At least, that's the mythology perpetuated by label images like Rogue—depicting balding Oregon homebrewers—and Anderson Valley, with its gorgeous background of Mendocino countryside. But small and hyperlocal don't always go hand in hand.
Take 21st Amendment. Despite its coveted location next to the Giants' ballpark, and cans displaying the Golden Gate Bridge, most of its hoppy beverages are shipped in from Minnesota from a brewery called Cold Spring. The company didn't respond to interview requests for this story, but is hardly deceptive about where its libations are brewed—the info is right on the can.
The practice highlights an interesting trend in a marketplace where small is big. Despite the artistic notion of your home-brewing neighbor opening shop on recipes and talent alone, vats and bottling lines do not come cheap.
"It's really, really expensive to put in that kind of equipment," says Ron Lindenbusch, CMO of Lagunitas. The Petaluma institution has historically brewed, bottled and labeled all of its hoppy suds at its Sonoma County headquarters, but Lagunitas is now opening a second brewery in Chicago to the tune of around $24 million. And loans are often hard to come by for newbies, Lindenbusch says, adding, "You need to be doing enough business to get [the banks] to pay attention."
Thus the initial dilemma of Jeremy Cowan, founder of Shmaltz Brewing Co. The kosher brewery, which boasts the tagline "Delicious Schtick" and plays on Cowan's Jewish roots with drinks like "He'Brew: The Chosen Beer," began in 1996, when its founder had $2,000 in his bank account. And he wasn't a brewer—just a diehard craft beer fan. So he found a local master to make the He'Brew beer he'd been envisioning, and then bottled, labeled and hand-distributed it around San Francisco in his grandmother's car.
Since, Shmaltz has continued to engage in what's known as "contract brewing" through Mendocino Brewing Co. and its subsidiary in upstate New York (Shmaltz was finally able to open a brick-and-mortar brewhouse this summer). Contract brewing is essentially outsourcing, but Cowan would argue that the connotations—at least now—aren't nearly as negative.

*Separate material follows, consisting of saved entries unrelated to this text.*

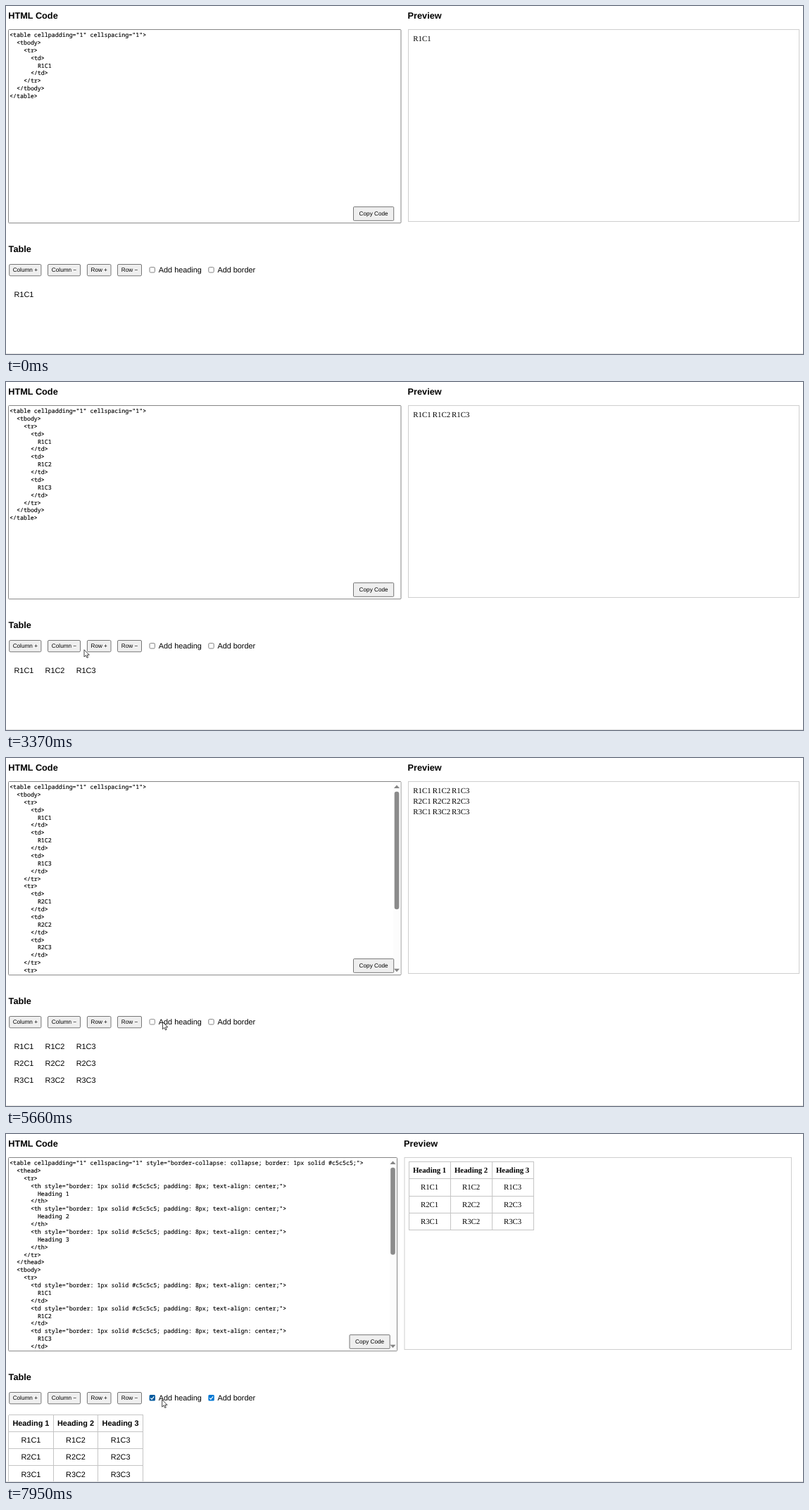
Recreate the animation shown at these times as an HTML page. Size 1132 by 495 pixels, loop 8000 ms.

```html
<!DOCTYPE html>
<html lang="en">
<head>
<meta charset="utf-8">
<title>Table builder</title>
<style>
html, body { margin: 0; width: 100%; height: 100%; overflow: hidden; background: #fff; }
svg { display: block; width: 1132px; height: 495px; }
text { font: 10.88px "Liberation Sans", Arial, sans-serif; text-rendering: geometricPrecision; }
.title { font-size: 12.73px; font-weight: bold; }
.btn { font-size: 8.2px; }
.code { font: 8.308px "Noto Sans Mono", monospace; stroke: #000; stroke-width: .15; }
.serif { font-family: "Liberation Serif", "Times New Roman", serif; }
.bold { font-weight: bold; }
.mid { text-anchor: middle; }
.grid { fill: none; stroke: #c5c5c5; shape-rendering: crispEdges; }
</style>
</head>
<body>
<svg viewBox="0 0 1132 495">
  <defs><clipPath id="area"><rect x="4" y="34" width="556" height="274"/></clipPath></defs>
  <g id="page"></g>
  <g id="cursor" fill="#fff" stroke="#222" stroke-width=".85" stroke-linejoin="round">
    <path id="arrow" d="M0 0V10.2L2.4 8 4 11.5 5.6 10.8 4.1 7.4H7.3Z"/>
    <path id="hand" d="M-1.1 8.2V1.2A1.1 1.1 0 0 1 1.1 1.2V5A1.1 1 0 0 1 3 5.3 1.1 1 0 0 1 4.7 5.8 1 1 0 0 1 6.2 6.8V9.5Q6.2 11 5.2 13H-.4Q-1 11.5-3.8 8.6A1 1 0 0 1-2.4 7.2Z"/>
  </g>
</svg>
<script>
const LOOP = 8000;
const LINE = 10.88, CHAR = 4.985;
const $ = id => document.getElementById(id);

// Table state from each time on
const states = [
  { at: 0, cols: 1, rows: 1 },
  { at: 2150, cols: 2, rows: 1 },
  { at: 2750, cols: 3, rows: 1 },
  { at: 4190, cols: 3, rows: 2 },
  { at: 4790, cols: 3, rows: 3 },
  { at: 5730, cols: 3, rows: 3, head: true },
  { at: 6760, cols: 3, rows: 3, head: true, border: true }
];

// Mouse button held for 140 ms
const presses = [2010, 2610, 4050, 4650, 5590, 6620];

// Stepped pointer moves: first step, last step, count, from, to, ease-out power
const moves = [
  [250, 1010, 12, [1032, 484], [158, 383.5], 1.5],
  [1080, 1480, 7, [118, 384.3], [34, 377], 1.7],
  [2820, 3370, 9, [36, 377], [111, 380.8], 1.3],
  [3440, 3590, 3, [117, 380.5], [124.7, 379.3], 1],
  [4910, 5120, 4, [146, 380], [223.5, 381], 1.3],
  [5320, 5390, 2, [223, 378], [222.5, 375.5], 1],
  [5800, 6350, 9, [226, 375.5], [286, 376.6], 1.4],
  [6420, 6490, 2, [282, 370], [289, 374], 1],
  [7740, 7950, 4, [279, 375], [221.7, 378], 1.3]
];

const buttons = [
  ["Column +", 4.7, 45.2],
  ["Column −", 59.5, 46],
  ["Row +", 115.4, 33.6],
  ["Row −", 158.5, 34]
];

const range = n => Array.from({ length: n }, (_, i) => i);
const esc = s => s.replace(/&/g, "&amp;").replace(/</g, "&lt;").replace(/>/g, "&gt;");
const text = (s, x, y, cls = "") => `<text x="${x}" y="${y}" class="${cls}">${esc(s)}</text>`;
const rect = (x, y, w, h, fill, stroke, rx = 0) =>
  `<rect x="${x}" y="${y}" width="${w}" height="${h}" rx="${rx}" fill="${fill}" stroke="${stroke}"/>`;
const path = (d, fill) => `<path d="${d}" fill="${fill}"/>`;

function pointer(t) {
  const move = moves.filter(m => m[0] <= t).pop();
  if (!move) return null;
  const [start, end, count, from, to, power] = move;
  const gap = (end - start) / (count - 1);
  const step = Math.min(count - 1, Math.floor((t - start) / gap + 1e-6));
  const k = 1 - Math.pow(1 - step / (count - 1), power);
  return from.map((v, i) => v + (to[i] - v) * k);
}

function hovered(p) {
  if (!p) return "";
  const [x, y] = p;
  const btn = buttons.find(b => y >= 367 && y <= 384.6 && x >= b[1] && x <= b[1] + b[2]);
  if (btn) return btn[0];
  if (y < 369 || y > 382.5) return "";
  if (x >= 203 && x < 279) return "head";
  return x >= 287 && x < 355 ? "border" : "";
}

function markup({ cols, rows, head, border }) {
  const lines = [];
  const add = (depth, s) => lines.push([depth, s]);
  const cellStyle = border ? ' style="border: 1px solid #c5c5c5; padding: 8px; text-align: center;"' : "";
  const row = (tag, label) => {
    add(2, "<tr>");
    for (const c of range(cols)) {
      add(3, `<${tag}${cellStyle}>`);
      add(4, label(c + 1));
      add(3, `</${tag}>`);
    }
    add(2, "</tr>");
  };
  const tableStyle = border ? ' style="border-collapse: collapse; border: 1px solid #c5c5c5;"' : "";
  add(0, `<table cellpadding="1" cellspacing="1"${tableStyle}>`);
  if (head) {
    add(1, "<thead>");
    row("th", c => `Heading ${c}`);
    add(1, "</thead>");
  }
  add(1, "<tbody>");
  for (const r of range(rows)) row("td", c => `R${r + 1}C${c}`);
  add(1, "</tbody>");
  add(0, "</table>");
  return lines;
}

function editor(s, right) {
  const lines = markup(s);
  let out = rect(3.5, 33.5, right - 3.5, 275.2, "#fff", "#858585", 1);
  out += `<g clip-path="url(#area)">` + lines.slice(0, 25).map(([depth, str], i) =>
    text(str, 5 + depth * 2 * CHAR, 44 + i * LINE, "code")).join("") + "</g>";
  if (lines.length > 25) {
    const x = right - 6;
    out += rect(x - 4.5, 34, 10, 274, "#fcfcfc", "none");
    out += rect(x - 3.3, 47.7, 6.6, 247 * 25.1 / lines.length, "#8b8b8b", "none", 3.3);
    out += path(`M${x - 4} 43L${x} 38.6 ${x + 4} 43Z`, "#858585");
    out += path(`M${x - 4} 299.8L${x} 304.2 ${x + 4} 299.8Z`, "#858585");
  }
  const left = right - 67.5;
  out += rect(left, 285.7, 57.2, 19.6, "#efefef", "#767676", 1);
  return out + text("Copy Code", left + 28.6, 298.2, "btn mid");
}

// Cell texts at given column and row positions
function cells({ cols, rows, head }, x, dx, y, dy, cls, headCls) {
  const shift = head ? 1 : 0;
  return range(rows + shift).map(r => range(cols).map(c => {
    const isHead = head && r === 0;
    const label = isHead ? `Heading ${c + 1}` : `R${r + 1 - shift}C${c + 1}`;
    return text(label, x + c * dx, y + r * dy, isHead ? headCls : cls);
  }).join("")).join("");
}

function grid(x, dx, y, dy, bottom) {
  const v = range(4).map(i => `M${Math.floor(x + i * dx) + .5} ${y}V${bottom}`);
  const h = range(5).map(i => Math.floor(y + i * dy) + .5).filter(q => q <= bottom + 1)
    .map(q => `M${x} ${q}H${x + 3 * dx + .5}`);
  return `<path class="grid" d="${v.join("")}${h.join("")}"/>`;
}

function preview(s, left, right) {
  const box = rect(left, 33.5, right - left, 273, "#fff", "#cfcfcf");
  if (s.border)
    return box + grid(572, 59, 39.5, 24.25, 136.5) +
      cells(s, 601.6, 59, 55.2, 24.25, "serif mid", "serif mid bold");
  return box + cells(s, left + 6.8, s.head ? 49.5 : 27.4, 50.4, 14.75, "serif", "serif bold");
}

function table(s) {
  if (s.border)
    return grid(3.5, 63.6, 399.5, 24.15, 494) +
      cells(s, 35.4, 63.6, 415.2, 24.1, "mid", "mid bold");
  return cells(s, s.head ? 37.6 : 25.4, s.head ? 68.3 : 44.1, 414.3, 23.6, "mid", "mid bold");
}

function checkbox(x, checked, hover, down) {
  if (!checked)
    return rect(x, 371.6, 7.4, 7.4, "#fff", down ? "#8d8d8d" : hover ? "#4f4f4f" : "#808080", 1.5);
  const fill = down ? "#3c95dc" : hover ? "#005a9e" : "#0078d4";
  return rect(x - .4, 371.1, 8.4, 8.4, fill, "none", 1.5) +
    `<path d="M${x + 1.3} 375.5l1.8 1.8 3.2-3.9" fill="none" stroke="#fff" stroke-width="1.2"/>`;
}

function controls(s, hover, down) {
  let out = buttons.map(([label, x, w]) => {
    const over = label === hover;
    const fill = over ? (down ? "#f5f5f5" : "#e5e5e5") : "#efefef";
    const line = over ? (down ? "#8d8d8d" : "#4f4f4f") : "#767676";
    return rect(x, 367.5, w, 16.3, fill, line, 1.5) + text(label, x + w / 2, 378.3, "btn mid");
  }).join("");
  out += checkbox(204, s.head, hover === "head", down && hover === "head");
  out += checkbox(287.8, s.border, hover === "border", down && hover === "border");
  return out + text("Add heading", 216.8, 379.4) + text("Add border", 300.4, 379.4);
}

function page(s, hover, down) {
  const left = s.head ? 566 : 571.5;
  return text("HTML Code", 3.3, 17.7, "title") +
    text("Preview", left - .9, 17.7, "title") +
    text("Table", 3.6, 350.3, "title") +
    editor(s, s.head ? 555.5 : 561) +
    preview(s, left, s.head ? 1115.5 : 1126.5) +
    controls(s, hover, down) + table(s) +
    rect(0, 494, 1132, 1, "#e3e3e3", "none");
}

let shown = "";
function draw(t) {
  const s = states.filter(q => q.at <= t).pop();
  const p = pointer(t);
  const hover = hovered(p);
  const down = presses.some(q => t >= q && t < q + 140);
  const key = [s.at, hover, down].join();
  if (key !== shown) {
    $("page").innerHTML = page(s, hover, down);
    shown = key;
  }
  $("cursor").style.display = p ? "" : "none";
  if (!p) return;
  const hand = buttons.some(b => b[0] === hover);
  $("cursor").setAttribute("transform", `translate(${p[0]} ${p[1]})`);
  $("hand").style.display = hand ? "" : "none";
  $("arrow").style.display = hand ? "none" : "";
}

const begin = performance.now();
function tick() {
  draw((performance.now() - begin) % LOOP);
  requestAnimationFrame(tick);
}
tick();
</script>
</body>
</html>
```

"It's pretty well-documented that in the '80s and '90s, contract brewing got a bad reputation from both directions," he says, speaking of both craft and corporate brewers. But, he adds, "it's very difficult to run a tiny brewing operation. On the very small side, contract brewing can provide a wonderful opportunity for experimentation without the incredible overhead."
Contract brewing has many shades, from hiring a brew master to develop recipes, to simply using someone else's equipment, as 21st Amendment reportedly does. In an interview with the website Serious Eats, founder Shawn O'Sullivan says he goes back to Minnesota monthly to brew the company's gamut of wheats, seasonal saisons and IPAs, claiming the practice is a little like using a friend's kitchen to make lasagna.
But although the practice is slightly more common in the Bay Area where the rent is so damn high, contract brewing only makes up about 1.7 percent of total craft production, according to the Brewers Association. Like Lagunitas, most hopsmiths still do things the old-fashioned way.
"We wanted to own our own stuff without any kind of middleman," says Lindenbusch, adding that the early years were financially tight. "Tony [Magee, Lagunitas founder] refinanced his house four times."
St. Florian's in Windsor is a smaller Sonoma County candidate brewing and bottling on the DIY. Named for the patron saint of firefighters, the fledgling brewery opened this year after beermaker and Windsor fire captain Aaron Levin had been experimenting for years.
"This being Sonoma County, we would offer it to our friends who were all wine drinkers," his business partner and wife, Amy Levin, recalls. Though originally skeptical, she says, they would always hand her back an empty glass.
Now the startup has a bottling line and labels to go with its hand-brewed suds.
"It made more sense for us not to rely on someone else," she says, echoing Lagunitas. "And we'll have a higher profit margin in the end."